Responsible water management is also covered by the UN’s Sustainable Development Goals, which are a priority for many impact investors. From a financial standpoint, too, the dangers of droughts, poor water infrastructure, and changes in environmental regulations or water tariffs can all pose risks to a company’s continued access to water, which may drastically impact business-critical processes.
Because water risk can affect a wide variety of sectors and asset types, it’s often difficult to accurately assess it through a cursory inspection of investments. Deeper analysis may be required to learn how investments relate to water supplies and how water risk may impact a portfolio. To help investors tackle this challenge, Ceres has published an Investor Water Toolkit.
The Investor Water Toolkit

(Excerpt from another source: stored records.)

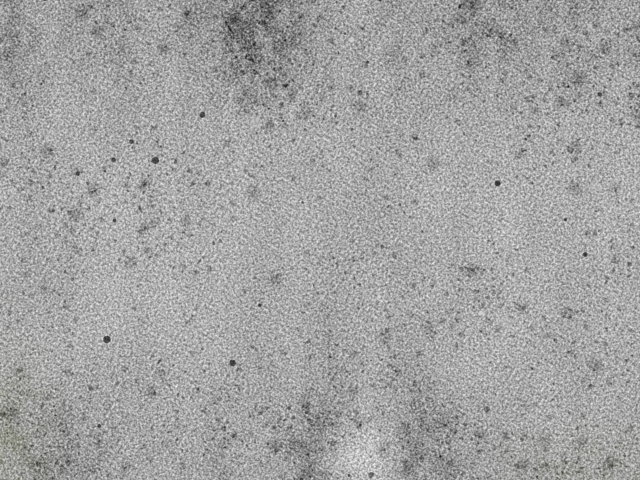
Write a Shadertoy shader that draws this texture.

```glsl
// Weathered concrete wall: fine grey grain under faint vertical streaks,
// with soft stains along the top and bottom edges, clustered dark specks,
// and a few crisp pits and pale chips. Gradient noise and jittered cells.

vec2 hash2(vec2 p) {
    vec3 a = fract(p.xyx * vec3(0.1031, 0.1030, 0.0973));
    a += dot(a, a.yzx + 33.33);
    return fract((a.xx + a.yz) * a.zy);
}

vec2 gradient(vec2 cell) {
    float angle = 6.2832 * hash2(cell + 71.0).x;
    return vec2(cos(angle), sin(angle));
}

// Gradient noise, roughly -0.7 to 0.7
float noise(vec2 p) {
    vec2 i = floor(p), f = p - i;
    vec2 u = f * f * f * (f * (f * 6.0 - 15.0) + 10.0);
    vec2 e = vec2(0.0, 1.0);
    float low = mix(dot(gradient(i), f), dot(gradient(i + e.yx), f - e.yx), u.x);
    float high = mix(dot(gradient(i + e), f - e), dot(gradient(i + 1.0), f - 1.0), u.x);
    return mix(low, high, u.y);
}

float fbm(vec2 p) {
    float sum = 0.0, amplitude = 1.0;
    for (int k = 0; k < 4; k++) {
        sum += amplitude * noise(p);
        p = mat2(1.6, 1.2, -1.2, 1.6) * p + 17.3;
        amplitude *= 0.55;
    }
    return sum;
}

// One jittered disc per cell; radius and blur are fractions of a cell
float spots(vec2 p, float scale, float density, float radius, float blur) {
    vec2 q = mat2(0.8, 0.6, -0.6, 0.8) * p * scale + scale * 3.7;
    vec2 cell = floor(q);
    vec2 kind = hash2(cell + 19.0);
    float r = radius * (0.55 + 0.45 * kind.x);
    float d = length(q - cell - 0.25 - 0.5 * hash2(cell));
    float present = smoothstep(0.0, 0.08, density - kind.y);
    return present * (1.0 - smoothstep(r - blur, r + blur, d));
}

// Soft elliptical region
float blob(vec2 p, vec2 center, vec2 size) {
    vec2 d = (p - center) / size;
    return exp(-dot(d, d));
}

void mainImage(out vec4 fragColor, in vec2 fragCoord) {
    vec2 p = fragCoord / iResolution.y;
    vec2 warped = p + 0.006 * vec2(noise(p * 55.0), noise(p * 55.0 + 40.0));

    // Broad tone and vertical weathering
    float streaks = noise(vec2(p.x * 11.0, p.y * 1.3)) + 0.6 * noise(vec2(p.x * 32.0, p.y * 2.5));
    float mottling = fbm(p * vec2(9.0, 6.0));
    float tone = 0.672 + 0.035 * streaks + 0.03 * mottling;

    // Stains hang from the top and climb from the bottom in ragged columns
    float columns = smoothstep(-0.25, 0.5, noise(vec2(p.x * 7.0 + 2.0, p.y * 1.5)) + 0.35 * streaks);
    float top = smoothstep(0.62, 1.05, p.y) * (0.25 + 0.55 * columns);
    top += 0.65 * blob(p, vec2(0.53, 0.93), vec2(0.09, 0.15));
    top += 0.4 * blob(p, vec2(0.0, 0.93), vec2(0.09, 0.13));
    top += 0.35 * blob(p, vec2(1.18, 0.95), vec2(0.06, 0.16));
    float bottom = smoothstep(0.3, -0.05, p.y) * (0.15 + 0.45 * columns);
    bottom += 0.45 * blob(p, vec2(0.18, 0.08), vec2(0.06, 0.11));
    bottom += 0.55 * blob(p, vec2(0.88, 0.09), vec2(0.05, 0.17));
    bottom += 0.5 * blob(p, vec2(0.64, 0.08), vec2(0.07, 0.14));
    bottom += 0.35 * blob(p, vec2(0.69, 0.3), vec2(0.025, 0.12));
    float clumps = smoothstep(-0.45, 0.6, fbm(p * vec2(26.0, 20.0)));
    float stain = (top + bottom) * (0.35 + 0.9 * clumps);
    tone -= 0.2 * min(stain, 1.2);

    // Worn pale area at the foot of the wall
    tone += 0.11 * blob(warped, vec2(0.75, 0.05), vec2(0.07, 0.06));

    // Dark lichen: soft patches, then small specks in clusters
    float cluster = smoothstep(-0.3, 0.55, fbm(p * 4.5 + 8.0) + 0.45 * top);
    tone -= 0.13 * spots(warped, 15.0, 0.08 + 0.32 * cluster, 0.22, 0.16);
    tone -= 0.15 * spots(warped, 36.0, 0.1 + 0.45 * cluster, 0.23, 0.12);
    tone -= 0.2 * spots(warped, 68.0, 0.08 + 0.35 * cluster, 0.24, 0.13);

    // Fine sandy grain, stronger where stained
    vec2 g = mat2(0.86, 0.51, -0.51, 0.86) * p;
    float grain = 0.25 * noise(g * 173.0) + 0.22 * noise(g.yx * 261.0 + 50.0);
    tone += grain * (1.0 + 0.2 * min(stain, 1.0));

    // Crisp pits and pale chips
    float pits = spots(p, 8.0, 0.18, 0.062, 0.014) + spots(p + 5.0, 17.0, 0.1, 0.085, 0.03);
    tone = mix(tone, 0.2 + 0.4 * grain, 0.85 * min(pits, 1.0));
    float chips = spots(p + 9.0, 7.0, 0.12, 0.045, 0.014);
    chips += 0.8 * spots(warped + 3.0, 44.0, 0.02 + 0.2 * min(bottom, 0.8), 0.15, 0.06);
    tone = mix(tone, 0.85, 0.85 * min(chips, 1.0));
    float scuffs = spots(warped + 2.0, 6.0, 0.13, 0.11, 0.035);
    tone = mix(tone, 0.74 + 0.5 * grain, 0.6 * scuffs);

    // Nearly neutral, with a little moss in the lower corners
    vec3 color = tone * vec3(1.0, 0.998, 1.003);
    float moss = blob(p, vec2(0.0, 0.03), vec2(0.09, 0.22)) + 0.5 * blob(p, vec2(1.25, 0.0), vec2(0.2, 0.1));
    color -= moss * (0.3 + 0.7 * clumps) * vec3(0.05, 0.035, 0.1);
    fragColor = vec4(clamp(color, 0.0, 1.0), 1.0);
}
```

Ceres is a nonprofit that aims to support sustainability in business. The organization’s toolkit walks investors through the steps of analyzing a portfolio’s water risk, beginning with establishing beliefs and policies. From there, investors can create a heat map highlighting areas where water risks may be material. Investors can incorporate factors that may influence their ability to mitigate risks, such as ownership percentage. The heat map gives an idea of the overall water risk in a portfolio and may help identify specific investments that warrant in-depth analysis.
Next, investors can research individual securities that were flagged in the previous step to determine their dependence on water and water-related risks. Conducting stress tests, scenario analyses, and buy/sell analyses may help investors identify and respond to risks.
Each chapter of the toolkit includes additional resources, including links to data and examples of Ceres’s own analyses. There’s also material on using shareholder engagement to drive change, with samples of shareholder resolutions.
How Investors Apply Insights from Water Analysis
As part of the toolkit, Ceres makes available several case studies detailing how organizations have analyzed their water risk. One features ACTIAM, a fund manager in the Netherlands that committed to reaching water neutrality by 2030. ACTIAM analyzed the water consumption levels of companies in its portfolio that are located in regions experiencing water stress. After correcting for data gaps, it compiled an aggregate water footprint for its portfolio. ACTIAM uses this analysis to monitor its progress toward a portfolio that does not deplete or pollute the earth’s water supplies.
Another case study focuses on the Park Foundation, which charted investments by potential impact and relevance to its values, analyzing subsectors to determine whether they were compatible with its goals. The foundation then explored new opportunities and directions, identifying new impact investments and clarifying some of its values to make them more actionable.
Thanks to Ceres, analysis of water-related investments may now be easier than ever for investors. As more investors become concerned about the potential effects of environmental change on their portfolios, tools like this may become more central to some investors’ strategic planning.